The gardens will provide a therapeutic and calming area for patients to relax, feel secure, and experience the positive effects of nature through carefully selected landscape materials, varied textural paths, and thoughtful groundcover choices.

Expanding mental health care

Looking beyond its patients’ current situations and to the broader mental health field, the HMHI Crisis Care Center will also be a site for training the next generations of crisis care professionals, including social workers, nurses, psychologists, psychiatrists, and more.

An integrated research component will gather and disseminate data to support caregivers in implementing new findings into clinical practice.

In addition, the facility will include areas for community outreach, training, and education to teach others about mental health and how to care for loved ones. Not only does the outreach program extend the sphere of care for individual patients, but it also shapes and helps reinforce the critical notion that mental health treatment is, indeed, healthcare.

While there are still steps to be taken to make mental health treatment more accessible and widely available, facilities like the HMHI Crisis Care Center are demonstrating a positive step forward.

Facility design should do what it can to help eliminate the perception of mental illness as something to be hidden or criminalized, reducing the stigma of seeking care and improving patient outcomes.
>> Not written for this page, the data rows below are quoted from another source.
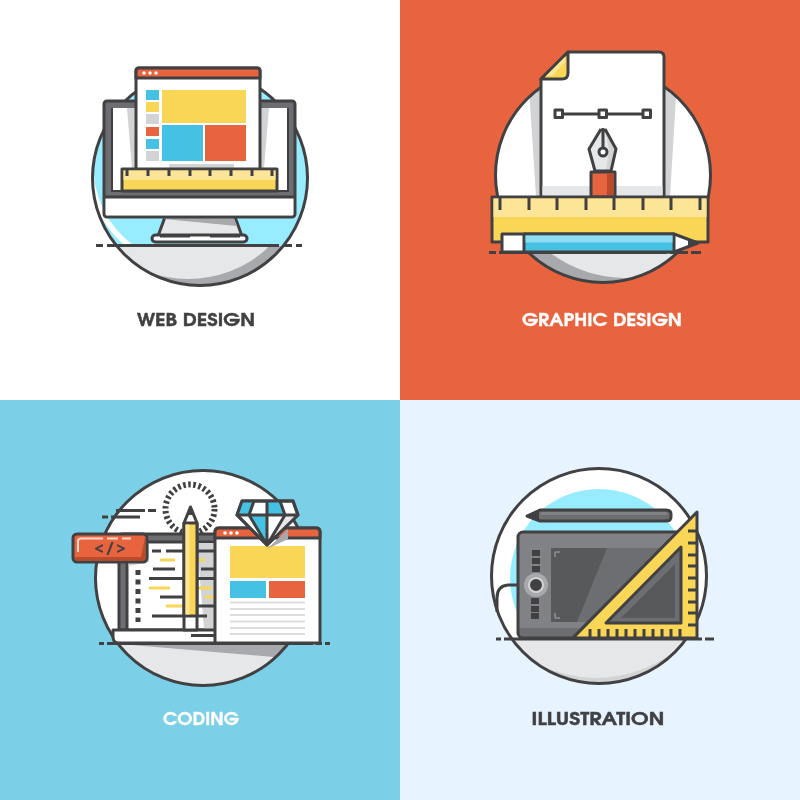
<!DOCTYPE html>
<html lang="en">
<head>
<meta charset="utf-8">
<title>Design services</title>
<style>
:root{--ink:#414042;--white:#fff;--coral:#e8643f;--coral-dark:#b94a2c;--sky:#7bd0e8;--pale:#e7f3ff;--cyan:#97edff;--blue:#45c1e4;--blue-light:#8ddcf0;--yellow:#f9d656;--yellow-light:#fde598;--mist:#e6e7e8;--silver:#d1d3d4;--shade:#a7a9ac;--steel:#808285;--slate:#6d6e71;--night:#58595b}
html,body{margin:0;width:800px;height:800px;overflow:hidden}
svg{display:block}
.line{fill:none;stroke:var(--ink);stroke-width:3;stroke-linecap:butt;stroke-linejoin:round}
.edge{stroke:var(--ink);stroke-width:3;stroke-linejoin:round}
.thin{stroke-width:2}
.ink{fill:var(--ink)}.white{fill:var(--white)}.coral{fill:var(--coral)}.coral-dark{fill:var(--coral-dark)}.sky{fill:var(--sky)}.pale{fill:var(--pale)}.cyan{fill:var(--cyan)}.blue{fill:var(--blue)}.blue-light{fill:var(--blue-light)}.yellow{fill:var(--yellow)}.yellow-light{fill:var(--yellow-light)}.mist{fill:var(--mist)}.silver{fill:var(--silver)}.shade{fill:var(--shade)}.steel{fill:var(--steel)}.slate{fill:var(--slate)}.night{fill:var(--night)}
.label{font:700 17.5px "TeX Gyre Adventor",Inter,sans-serif;text-anchor:middle;fill:var(--ink);stroke:var(--ink);stroke-width:.4}
.label.light{fill:var(--white);stroke:var(--white)}
.code{font:700 18px "Noto Sans Mono","Liberation Mono",monospace;text-anchor:middle;fill:var(--ink)}
</style>
</head>
<body>
<svg width="800" height="800" viewBox="0 0 800 800">
<defs>
<clipPath id="web-disc"><circle cx="200" cy="178" r="107"/></clipPath>
<clipPath id="graphic-disc"><circle cx="603" cy="175" r="107"/></clipPath>
<clipPath id="coding-disc"><circle cx="203" cy="578" r="107"/></clipPath>
<clipPath id="illustration-disc"><circle cx="599" cy="576" r="107"/></clipPath>
<clipPath id="illustration-sky"><rect x="490" y="480" width="220" height="158"/></clipPath>
<clipPath id="tablet-body"><rect x="518" y="532" width="170" height="106" rx="5"/></clipPath>
</defs>

<g id="panels">
<rect class="white" width="400" height="400"/>
<rect class="coral" x="400" width="400" height="400"/>
<rect class="sky" y="400" width="400" height="400"/>
<rect class="pale" x="400" y="400" width="400" height="400"/>
</g>

<g id="web-design">
<g clip-path="url(#web-disc)">
<rect class="cyan" x="90" y="68" width="220" height="178"/>
<rect class="shade" x="90" y="246" width="220" height="42"/>
<ellipse class="mist" cx="188" cy="178" rx="110" ry="101"/>
<rect class="cyan" x="90" y="68" width="220" height="177"/>
<path class="white" d="M93 160Q93 215 133 245H124Q91 215 91 178Z"/>
</g>
<circle class="line" cx="200" cy="178" r="107.5"/>
<path class="line" d="M96 245.500H103M107 245.500H279M283 245.500H292M296 245.500H302"/>
<g id="monitor">
<path class="edge mist" d="M165 217H235L242 236H158Z"/>
<path class="shade" d="M165 218H234L237 226L164 219Z"/>
<rect class="edge white" x="152" y="235" width="95" height="7" rx="3.500"/>
<path class="line" d="M160 236H190M210 236H240"/>
<rect class="edge slate" x="104" y="101" width="191" height="116" rx="3"/>
<path class="white" d="M105.500 198H293.500V214Q293.500 215.500 292 215.500H107Q105.500 215.500 105.500 214Z"/>
<path class="line" d="M104 197H295"/>
<rect class="white" x="112" y="108" width="176" height="83"/>
<path class="silver" d="M127 108H136V169H132ZM260 108H269L264 169H260Z"/>
<path class="line thin" d="M112 108V191H288V108"/>
</g>
<g id="page-mockup">
<path class="edge white" d="M136 170V71Q136 68 139 68H257Q260 68 260 71V170Z"/>
<path class="edge coral" d="M136 78V71Q136 68 139 68H257Q260 68 260 71V78Z"/>
<g class="white"><circle cx="144" cy="73" r="1.700"/><circle cx="150" cy="73" r="1.700"/><circle cx="156" cy="73" r="1.700"/></g>
<rect class="yellow" x="162" y="90" width="84" height="33"/>
<rect class="blue" x="162" y="125" width="41" height="36"/>
<rect class="coral" x="205" y="125" width="41" height="36"/>
<path class="blue" d="M146 90h13v10h-13zM146 139h13v10h-13z"/>
<rect class="yellow" x="146" y="102" width="13" height="10"/>
<path class="silver" d="M146 114h13v10h-13zM146 151h13v10h-13zM169 164h65v4h-65z"/>
<rect class="coral" x="146" y="127" width="13" height="9"/>
</g>
<g id="small-ruler">
<rect class="edge yellow" x="122" y="169" width="155" height="22"/>
<rect class="yellow-light" x="123.500" y="170.500" width="152" height="9.500"/>
<path class="line" d="M127 170v6M148 170v6M169 170v6M190 170v6M210 170v6M231 170v6M252 170v6M272 170v6"/>
</g>
<text class="label" x="196" y="325.500" textLength="118" lengthAdjust="spacingAndGlyphs">WEB DESIGN</text>
</g>

<g id="graphic-design">
<g clip-path="url(#graphic-disc)">
<rect class="white" x="490" y="66" width="220" height="220"/>
<rect class="shade" x="490" y="252" width="220" height="36"/>
<path class="mist" d="M549 252Q582 277 625 278Q660 278 690 252Z"/>
<path class="silver" d="M529 88H541V197H536ZM664 80H677L670 197H664Z"/>
</g>
<circle class="line" cx="603" cy="175" r="107.500"/>
<path class="line" d="M489 252.500H496M499 252.500H666M670 252.500H688M691 252.500H701"/>
<g id="paper">
<path class="edge white" d="M541 197V79L568 52H659Q664 52 664 57V197Z"/>
<path class="mist" d="M542.500 186H662.500V196H542.500Z"/>
<path class="edge yellow" d="M541 79L568 52V73Q568 79 562 79Z"/>
<path class="yellow-light" d="M546 76L565 57V62L552 76Z"/>
</g>
<g id="anchor-points">
<path class="line" d="M558 114H647"/>
<g class="edge white"><rect x="555" y="110" width="7.500" height="7.500"/><rect x="599" y="110" width="7.500" height="7.500"/><rect x="643" y="110" width="7.500" height="7.500"/></g>
</g>
<g id="pen-nib">
<rect class="edge coral" x="591" y="172" width="24" height="25"/>
<rect class="coral-dark" x="607" y="173.500" width="6.500" height="22"/>
<path class="mist" d="M601 129H605L616 149L611 171H595L589 149Z"/>
<path class="silver" d="M605 129L616 149L611 171H606L609 149Z"/>
<path class="line" d="M601 129L589 149L595 171H611L616 149L605 129M603 128V148"/>
<circle class="edge white" cx="603" cy="152" r="4"/>
</g>
<g id="large-ruler">
<rect class="edge yellow" x="492" y="197" width="216" height="45"/>
<rect class="yellow-light" x="493.500" y="198.500" width="213" height="18.500"/>
<path class="line" d="M500 198v12M529 198v12M557 198v12M586 198v12M614 198v12M643 198v12M671 198v12M700 198v12"/>
</g>
<g id="blue-pencil">
<path class="edge white" d="M502 234H674L698 243L674 252H502Z"/>
<rect class="edge blue" x="524" y="234" width="150" height="18"/>
<rect class="blue-light" x="525.500" y="235.500" width="147" height="7"/>
<path class="ink" d="M688 239L699 243L688 247Z"/>
</g>
<text class="label light" x="602" y="325.500" textLength="160" lengthAdjust="spacingAndGlyphs">GRAPHIC DESIGN</text>
</g>

<g id="coding">
<g clip-path="url(#coding-disc)">
<rect class="white" x="94" y="468" width="220" height="176"/>
<rect class="mist" x="94" y="643" width="220" height="46"/>
<path class="shade" d="M120 644H300L274 657Z"/>
</g>
<circle class="line" cx="203" cy="578" r="107.500"/>
<path class="line" d="M99 643.500H104M107 643.500H313M316 643.500H322M325 643.500H330M116 510.500H145M148 510.500H156M102 517H108M111 517H140"/>
<circle cx="190" cy="509" r="24.500" fill="none" stroke="var(--ink)" stroke-width="6" stroke-dasharray="2.600 2.531"/>
<g id="laptop">
<path class="edge slate" d="M119 630V538Q119 534 123 534H222V630Z"/>
<path class="edge white" d="M127 630V542H220V630Z"/>
<path class="silver" d="M197 543H217V629H204ZM128.500 543.500H149V562L128.500 566Z"/>
<path d="M138 570V622" fill="none" stroke="var(--ink)" stroke-width="5" stroke-dasharray="5 4.500"/>
<path class="line" d="M152 551H161M166 551H184M153 569H175M149 578.500H184M160 597H184M152 616H184M197 551H214M201 569H214M197 578.500H214M197 606H214M197 616H207"/>
<path d="M160 560H175M149 588H170M166 606H184M197 560H205M197 588H212M205 597H214" fill="none" stroke="var(--yellow)" stroke-width="3"/>
<path class="edge white" d="M113 630H217V643H119Q113 643 113 637Z"/>
<path class="line" d="M191 635.500H214"/>
</g>
<g id="code-tag">
<rect class="edge coral" x="73" y="534" width="74" height="28" rx="4"/>
<path class="coral-dark" d="M75 557H141L145 537V559Q145 560.500 143 560.500H77Q75 560.500 75 559Z"/>
<path d="M78 552V541Q78 538.500 81 538.500H103M107 538.500H118M122 538.500H131" fill="none" stroke="var(--white)" stroke-width="2" opacity=".75"/>
<text class="code" x="110" y="554.500" textLength="33" lengthAdjust="spacingAndGlyphs">&lt;/&gt;</text>
</g>
<g id="yellow-pencil">
<path class="edge white" d="M184 630V523L190.500 507L197 523V630Z"/>
<rect class="edge yellow" x="184" y="523" width="13" height="93"/>
<rect class="yellow-light" x="185.500" y="524.500" width="4" height="90"/>
<path class="ink" d="M187.500 515L190.500 507L193.500 515Z"/>
</g>
<g id="browser-window">
<path class="edge white" d="M215 643V532Q215 528 219 528H316Q320 528 320 532V643Z"/>
<path class="edge coral" d="M215 538V532Q215 528 219 528H316Q320 528 320 532V538Z"/>
<g class="white"><circle cx="225" cy="533" r="1.800"/><circle cx="231" cy="533" r="1.800"/><circle cx="237" cy="533" r="1.800"/></g>
<rect class="yellow" x="230" y="546" width="75" height="32"/>
<rect class="blue" x="230" y="581" width="36" height="17"/>
<rect class="coral" x="269" y="581" width="36" height="17"/>
<path d="M230 602.500H305M230 609H305M230 615H305M230 621.500H305M230 628H305M230 634H305" stroke="var(--silver)" stroke-width="2" opacity=".75"/>
</g>
<g id="diamond">
<path class="shade" d="M247 529L267 549L288 529V539L267 549Z"/>
<path class="edge white" d="M242 501H293L298 515L267 545L237 515Z"/>
<path class="blue" d="M242 501H254L249 515H237ZM267 501H280L285 515H267ZM249 515H267V545Z"/>
<path class="mist" d="M285 515H298L267 545Z"/>
<path class="line" d="M242 501H293L298 515L267 545L237 515ZM237 515H298M254 501L249 515L267 545L285 515L280 501M267 501V545"/>
</g>
<text class="label light" x="201" y="724.500" textLength="76" lengthAdjust="spacingAndGlyphs">CODING</text>
</g>

<g id="illustration">
<g clip-path="url(#illustration-disc)">
<rect class="white" x="490" y="466" width="220" height="220"/>
<circle class="cyan" cx="599" cy="578" r="89" clip-path="url(#illustration-sky)"/>
<rect class="silver" x="490" y="639" width="220" height="48"/>
<path class="mist" d="M490 639H688Q650 678 592 678Q535 674 508 639Z"/>
</g>
<circle class="line" cx="599" cy="576" r="107.500"/>
<path class="line" d="M496 639H501M504 639H702M705 639H714"/>
<path class="line" d="M520 585H508Q497 586 497 598V612"/>
<g id="stylus">
<path class="edge slate" d="M527 516L540 510H666Q671 510 671 514V517Q671 521 666 521H540Z"/>
<path class="steel" d="M542 512H667V515H540Z"/>
<path class="ink" d="M526 516L539 511V521Z"/>
</g>
<g id="drawing-tablet">
<rect class="steel" x="518" y="532" width="170" height="106" rx="5"/>
<g clip-path="url(#tablet-body)">
<path class="slate" d="M518 628H688V638H518Z"/>
<rect class="night" x="551" y="548" width="124" height="74"/>
<path class="slate" d="M607 548H675V622H577Z"/>
<path class="night" d="M688 532H676L570 638H688Z"/>
</g>
<path d="M555 557V552H560M555 613V618H560" fill="none" stroke="var(--shade)"/>
<path class="ink" d="M532 550h8v6h-8zM532 558h8v6h-8zM532 566h8v6h-8zM531 598h8v6h-8zM531 606h8v6h-8zM531 613h8v6h-8z"/>
<circle class="shade" cx="536" cy="585" r="12"/>
<circle class="edge" cx="536" cy="585" r="7" fill="var(--ink)" style="stroke:var(--silver);stroke-width:2"/>
<rect class="line" x="518" y="532" width="170" height="106" rx="5"/>
</g>
<g id="set-square">
<path class="slate" d="M607 623L680 549V623Z"/>
<path class="night" d="M617 622L675 564V618H621Z"/>
<path class="edge yellow" fill-rule="evenodd" d="M573 638L697 512V638ZM606 623H681V547Z"/>
<path class="line" d="M590 637v-8M599 637v-8M608 637v-8M617 637v-8M626 637v-8M635 637v-8M644 637v-8M653 637v-8M662 637v-8M671 637v-8M680 637v-8M696 531h-8M696 543h-8M696 555h-8M696 566h-8M696 578h-8M696 590h-8M696 602h-8M696 613h-8M696 625h-8"/>
</g>
<text class="label" x="598" y="724.500" textLength="133" lengthAdjust="spacingAndGlyphs">ILLUSTRATION</text>
</g>
</svg>
</body>
</html>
Michael Dolan, AIA, ACHA, EDAC, is a principal architect at FFKR Architects (Salt Lake City) and can be reached at mdolan@ffkr.com. Sydnie Young, SCCID, NCIDQ, EDAC, is a senior associate interior designer at FFKR Architects and can be reached at syoung@ffkr.com.